As an extension of the last post about filters and selection steps, we will focus our attention on writing logical SQL statements to help write more flexible ways to limit our data writing case statements.
If you want to write logical SQL for the where clause in the query we will have to use the filtering option over the selection steps because we’re able to convert filters into SQL which we can customize or we can add a SQL statement straight to the filter without converting it. [message_box title=”NOTE” color=”yellow”]Once you convert a filter to SQL you will not be able to revert it back to the original dialog box and will only be able to edit it in the Advanced SQL Filter box. [/message_box] A powerful feature of the filters is that it allows you to write SQL statements and that will affect the where clause of an analysis. This allows you to potentially write more complex statements for your filtering needs. Unfortunately, the Selection Steps option does not allow this option and may be a limiting factor in using the selection steps for limiting the data. Selection steps do allow you to use a good amount of logical statements to limit your data but you cannot code it yourself.

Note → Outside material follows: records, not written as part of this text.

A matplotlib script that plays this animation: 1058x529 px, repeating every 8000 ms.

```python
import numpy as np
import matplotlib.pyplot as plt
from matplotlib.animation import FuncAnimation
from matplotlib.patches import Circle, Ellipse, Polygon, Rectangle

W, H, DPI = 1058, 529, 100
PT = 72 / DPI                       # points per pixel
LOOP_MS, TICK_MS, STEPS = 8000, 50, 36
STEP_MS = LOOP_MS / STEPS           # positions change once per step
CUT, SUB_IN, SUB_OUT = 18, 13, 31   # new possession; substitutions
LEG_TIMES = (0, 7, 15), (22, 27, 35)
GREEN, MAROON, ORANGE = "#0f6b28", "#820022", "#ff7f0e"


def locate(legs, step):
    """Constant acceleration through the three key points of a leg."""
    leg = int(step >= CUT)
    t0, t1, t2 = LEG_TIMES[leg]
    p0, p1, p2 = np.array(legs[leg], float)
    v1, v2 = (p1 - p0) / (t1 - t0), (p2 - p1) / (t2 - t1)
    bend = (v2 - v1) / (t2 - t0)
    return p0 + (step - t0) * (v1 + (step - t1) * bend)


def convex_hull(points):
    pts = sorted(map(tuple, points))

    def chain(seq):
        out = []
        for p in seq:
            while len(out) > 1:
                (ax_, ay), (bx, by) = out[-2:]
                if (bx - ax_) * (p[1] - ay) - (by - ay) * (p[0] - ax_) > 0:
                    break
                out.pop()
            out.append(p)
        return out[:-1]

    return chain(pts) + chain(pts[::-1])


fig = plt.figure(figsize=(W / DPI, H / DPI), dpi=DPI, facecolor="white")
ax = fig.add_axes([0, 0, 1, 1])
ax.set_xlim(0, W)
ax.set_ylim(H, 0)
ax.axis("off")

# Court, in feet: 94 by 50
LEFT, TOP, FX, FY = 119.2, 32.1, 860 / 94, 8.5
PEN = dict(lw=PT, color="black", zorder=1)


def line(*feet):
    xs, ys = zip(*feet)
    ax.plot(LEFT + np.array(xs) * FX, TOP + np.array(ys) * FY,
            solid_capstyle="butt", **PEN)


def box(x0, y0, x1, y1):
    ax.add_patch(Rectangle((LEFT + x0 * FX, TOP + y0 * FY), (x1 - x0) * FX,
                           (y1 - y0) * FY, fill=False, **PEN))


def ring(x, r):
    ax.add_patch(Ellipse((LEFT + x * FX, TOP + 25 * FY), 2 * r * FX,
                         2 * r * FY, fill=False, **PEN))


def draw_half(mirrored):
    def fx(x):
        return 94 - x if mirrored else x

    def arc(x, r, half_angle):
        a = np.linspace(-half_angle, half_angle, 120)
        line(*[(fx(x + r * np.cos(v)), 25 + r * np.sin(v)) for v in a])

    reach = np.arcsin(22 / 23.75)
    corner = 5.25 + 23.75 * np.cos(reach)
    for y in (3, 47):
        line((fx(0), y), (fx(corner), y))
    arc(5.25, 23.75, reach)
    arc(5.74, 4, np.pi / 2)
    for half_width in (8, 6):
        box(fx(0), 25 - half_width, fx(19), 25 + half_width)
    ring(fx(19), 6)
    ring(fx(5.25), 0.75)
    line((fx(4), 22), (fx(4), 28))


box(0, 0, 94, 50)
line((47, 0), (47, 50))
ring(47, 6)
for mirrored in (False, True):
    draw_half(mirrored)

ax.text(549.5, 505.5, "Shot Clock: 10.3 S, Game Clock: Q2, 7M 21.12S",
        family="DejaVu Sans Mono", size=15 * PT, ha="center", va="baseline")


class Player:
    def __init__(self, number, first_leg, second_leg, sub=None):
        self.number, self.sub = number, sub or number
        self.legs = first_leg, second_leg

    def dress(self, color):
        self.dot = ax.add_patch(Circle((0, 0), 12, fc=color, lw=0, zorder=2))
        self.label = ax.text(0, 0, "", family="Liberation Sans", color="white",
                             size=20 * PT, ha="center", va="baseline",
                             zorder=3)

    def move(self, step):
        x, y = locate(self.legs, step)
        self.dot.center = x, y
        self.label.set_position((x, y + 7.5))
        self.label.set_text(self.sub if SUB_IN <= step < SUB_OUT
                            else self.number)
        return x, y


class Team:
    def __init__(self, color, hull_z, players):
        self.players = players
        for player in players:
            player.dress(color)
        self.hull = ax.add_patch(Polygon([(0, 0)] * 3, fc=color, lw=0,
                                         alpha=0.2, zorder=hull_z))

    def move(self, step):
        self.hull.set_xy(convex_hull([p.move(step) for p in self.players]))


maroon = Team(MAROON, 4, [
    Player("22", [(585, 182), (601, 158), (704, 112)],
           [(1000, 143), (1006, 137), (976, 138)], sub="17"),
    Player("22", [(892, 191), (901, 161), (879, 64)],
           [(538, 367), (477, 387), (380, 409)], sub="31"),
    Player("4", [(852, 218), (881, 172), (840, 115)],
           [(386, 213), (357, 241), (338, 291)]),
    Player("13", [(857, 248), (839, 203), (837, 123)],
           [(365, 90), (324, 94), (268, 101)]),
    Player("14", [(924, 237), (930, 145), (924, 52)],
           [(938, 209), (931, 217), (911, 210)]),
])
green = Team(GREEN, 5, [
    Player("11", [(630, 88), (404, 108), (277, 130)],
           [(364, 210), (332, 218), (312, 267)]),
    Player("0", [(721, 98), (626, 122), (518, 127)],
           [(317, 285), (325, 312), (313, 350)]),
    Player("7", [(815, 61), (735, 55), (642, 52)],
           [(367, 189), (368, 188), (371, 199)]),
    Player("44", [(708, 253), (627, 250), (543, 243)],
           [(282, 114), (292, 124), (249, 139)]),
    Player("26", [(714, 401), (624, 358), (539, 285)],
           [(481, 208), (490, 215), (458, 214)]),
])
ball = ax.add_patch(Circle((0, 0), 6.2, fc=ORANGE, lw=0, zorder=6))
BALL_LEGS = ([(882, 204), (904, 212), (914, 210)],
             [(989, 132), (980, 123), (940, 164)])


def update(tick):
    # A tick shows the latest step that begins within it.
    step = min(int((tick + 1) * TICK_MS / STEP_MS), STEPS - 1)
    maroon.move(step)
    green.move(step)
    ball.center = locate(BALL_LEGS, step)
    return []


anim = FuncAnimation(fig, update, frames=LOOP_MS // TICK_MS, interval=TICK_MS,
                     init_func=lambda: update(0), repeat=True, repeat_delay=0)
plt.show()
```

To in order to create an advanced SQL filter, navigate to the Criteria tab of your analysis and create a filter for one of your columns:
Once you select “Convert this filter to SQL” the next box will allow you to write your own SQL code for the filter, if there are more options selected before you convert your SQL, it will convert that as well.

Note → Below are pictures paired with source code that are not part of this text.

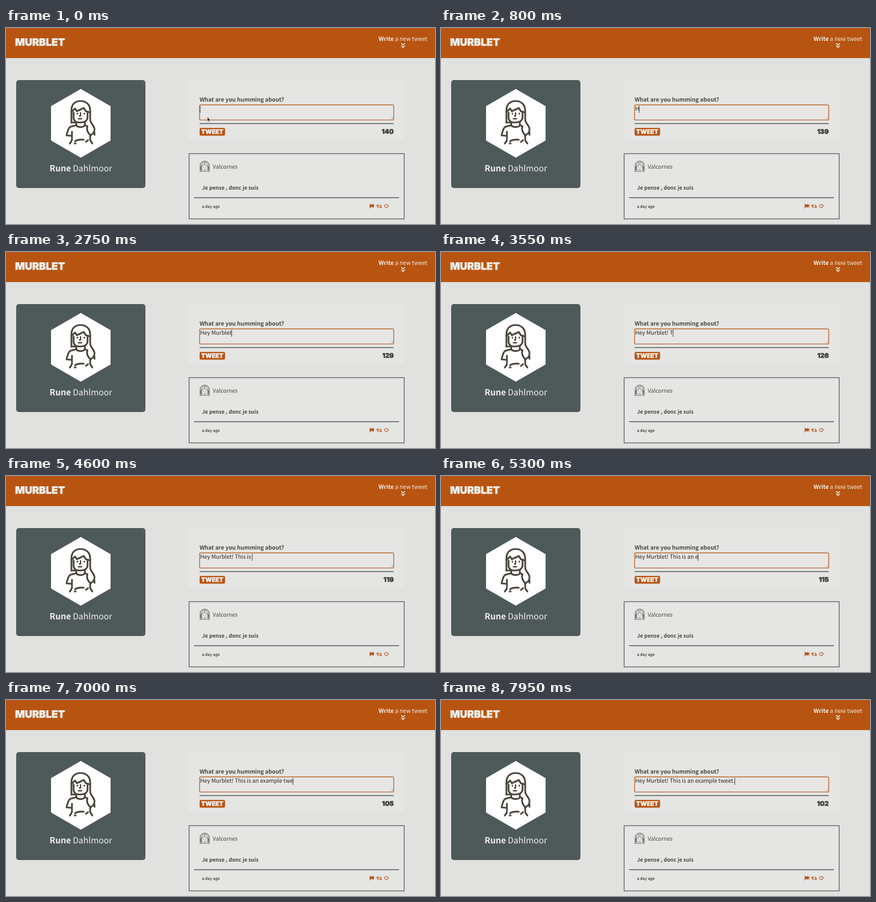
Animation, 800 px wide and 365 px high, one loop 8 s. Source, as an HTML page:

```html
<!DOCTYPE html>
<html lang="en">
<head>
<meta charset="utf-8">
<title>Murblet</title>
<style>
  html, body { margin: 0; width: 100%; height: 100%; overflow: hidden; background: #e1e1df; }
  svg { display: block; width: 800px; height: 365px; }
  text {
    font-family: "Noto Sans CJK JP", "Noto Sans CJK SC", "Noto Sans CJK", "Open Sans", sans-serif;
    font-weight: 300; fill: #4b4742; white-space: pre; text-rendering: geometricPrecision;
  }
  .bold { font-weight: 600; }
  .light { fill: #efeeeb; }
  .block { font-family: Inter, sans-serif; font-weight: 900; stroke-width: .5; stroke: #46423d; fill: #46423d; }
  .block.light { stroke: #efeeeb; fill: #efeeeb; }
  .line { fill: none; stroke-linecap: round; stroke-linejoin: round; }
</style>
</head>
<body>
<svg viewBox="0 0 800 365">
  <rect width="800" height="365" fill="#e1e1df"/>

  <g id="header">
    <rect width="800" height="56" fill="#b85411"/>
    <text class="block light" x="17" y="33" font-size="19">MURBLET</text>
    <text class="light" x="785.5" y="24" font-size="10.7" text-anchor="end"><tspan class="bold">Write</tspan> a new tweet</text>
    <path class="line" d="M737.4 28.8l3 2.8 3-2.8M737.4 33.4l3 2.8 3-2.8" stroke="#efeeeb" stroke-width="1.7"/>
  </g>

  <g id="profile">
    <rect x="19" y="97" width="241" height="201" rx="5" fill="#4e595a"/>
    <path d="M139.5 113.5L195 145.5V209.5L139.5 241.5L84 209.5V145.5Z" fill="#fff"/>
    <g class="line" stroke="#49433c" stroke-width="3.2">
      <path d="M122 176V153C122 142 129 136 139 136C150 136 157 143 157 154V170C157 179 166 181 165 190C164 196 161 198 157 200"/>
      <path d="M122 156L129 150L132 155L145 149L149 155L156 157"/>
      <path d="M126 157V167C126 173 131 176 138 176C147 176 152 172 152 166V156"/>
      <path d="M122 176H131V181M147 175V181L152 183C149 190 154 197 158 200"/>
      <path d="M131 181L120 184C116 186 114 195 113 200L123 201M123 193V207C123 211 121 213 119 215"/>
      <path d="M131 181C133 185 144 186 147 181M157 200V208C158 212 160 213 161 215M165 199V194"/>
      <path d="M129 211C133 207 139 208 145 208M128 215H130M149 212L153 209"/>
      <path d="M139 158V164H137M133 159V160M146 159V160M135 169H141" stroke-width="2.4"/>
    </g>
    <text class="light" x="139.5" y="267" font-size="15.7" text-anchor="middle"><tspan class="bold">Rune</tspan> Dahlmoor</text>
  </g>

  <g id="composer">
    <rect x="341" y="97" width="402" height="113" fill="#e5e5e3"/>
    <text class="bold" x="361" y="137" font-size="10.5">What are you humming about?</text>
    <rect x="361" y="143.2" width="362" height="28.2" rx="2" fill="#e6e6e4" stroke="#b9622b" stroke-width="1.4"/>
    <path d="M717.8 170L721.8 166M720 170L721.8 168.2" stroke="#8a8a86" stroke-width=".6"/>
    <text id="draft" x="362" y="154" font-size="10.4" style="fill:#292725"></text>
    <rect id="caret" y="145" width="1" height="13" fill="#3a3835"/>
    <path d="M361 178H723" stroke="#4e595a" stroke-width="1.6"/>
    <rect x="361" y="186" width="47.5" height="14.6" rx="3" fill="#b85411"/>
    <text class="block light" x="384.7" y="197.3" font-size="11.2" text-anchor="middle">TWEET</text>
    <text id="counter" class="block" x="723" y="197" font-size="12" text-anchor="end">140</text>
    <path id="pointer" d="M375.6 165.8V174L377.5 172.3L378.8 175.2L380.2 174.5L378.9 171.8H381.4Z" fill="#111" stroke="#f4f4f2" stroke-width=".6"/>
  </g>

  <g id="post">
    <rect x="341.5" y="234" width="401" height="121.5" fill="#e5e5e3" stroke="#4e595a" stroke-width="1.3"/>
    <g class="line" stroke="#55514c" stroke-width="1">
      <path d="M362 267V257C362 251 365 248 370.3 248C376 248 379 251 379 257V267H375.5M362 267H365.5"/>
      <path d="M364.5 257V262C365 269 375.5 269 376.5 262V257C373 257 371.5 255 370.5 252.5C369 255.5 367 257 364.5 257Z"/>
      <path d="M364 255C365 252 367 250 370 250C374 250 376 252 377 255M363.3 258V265M377.8 258V265"/>
      <path d="M368 260V260.5M373 260V260.5M369 264H372"/>
    </g>
    <text x="385.5" y="262" font-size="10.3">Valcornes</text>
    <text class="bold" x="365.5" y="301" font-size="9.75">Je pense , donc je suis</text>
    <path d="M350.5 316H733" stroke="#4e595a" stroke-width="1.4"/>
    <text class="bold" x="365.5" y="334.5" font-size="7.1">a day ago</text>
    <g class="line" stroke="#b9571a" stroke-width="1.2">
      <path d="M678.8 328.4V335.6"/>
      <path d="M679.2 328.8C681 327.7 683 330 686 328.8V333.3C683 334.5 681 332.2 679.2 333.3Z" fill="#b9571a" stroke-width=".8"/>
      <path d="M691.2 331L692.8 329.3L694.4 331M692.8 329.6V334H696M700.6 333L699 334.7L697.4 333M699 334.4V330H695.8"/>
      <path d="M709.3 335.4L706.2 332.3C704.6 330.4 707.3 327.4 709.3 330C711.3 327.4 714 330.4 712.4 332.3Z" stroke-width="1.1"/>
    </g>
  </g>
</svg>

<script>
  const LOOP = 8000;
  const LIMIT = 140;
  const MESSAGE = "Hey Murblet! This is an example tweet.";
  // [time in ms, characters typed]
  const TYPING = [[600, 0], [1500, 6], [2500, 11], [3450, 14], [4550, 21], [6050, 30], [7400, MESSAGE.length]];

  const [draft, caret, counter, pointer] =
    ["draft", "caret", "counter", "pointer"].map(id => document.getElementById(id));

  function typedAt(time) {
    const next = TYPING.findIndex(([start]) => time < start);
    if (next === 0) return 0;
    if (next < 0) return MESSAGE.length;
    const [t0, n0] = TYPING[next - 1];
    const [t1, n1] = TYPING[next];
    return Math.floor(n0 + (n1 - n0) * (time - t0) / (t1 - t0));
  }

  function render(now) {
    const typed = typedAt(now % LOOP);
    draft.textContent = MESSAGE.slice(0, typed);
    caret.setAttribute("x", 361.5 + (typed ? draft.getComputedTextLength() : 0));
    counter.textContent = LIMIT - typed;
    pointer.style.visibility = typed ? "hidden" : "visible";
  }

  const origin = performance.now();
  function tick() {
    render(performance.now() - origin);
    requestAnimationFrame(tick);
  }
  tick();
</script>
</body>
</html>
```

This feature is generally not necessary but it is good for users who want advanced filtering capabilities.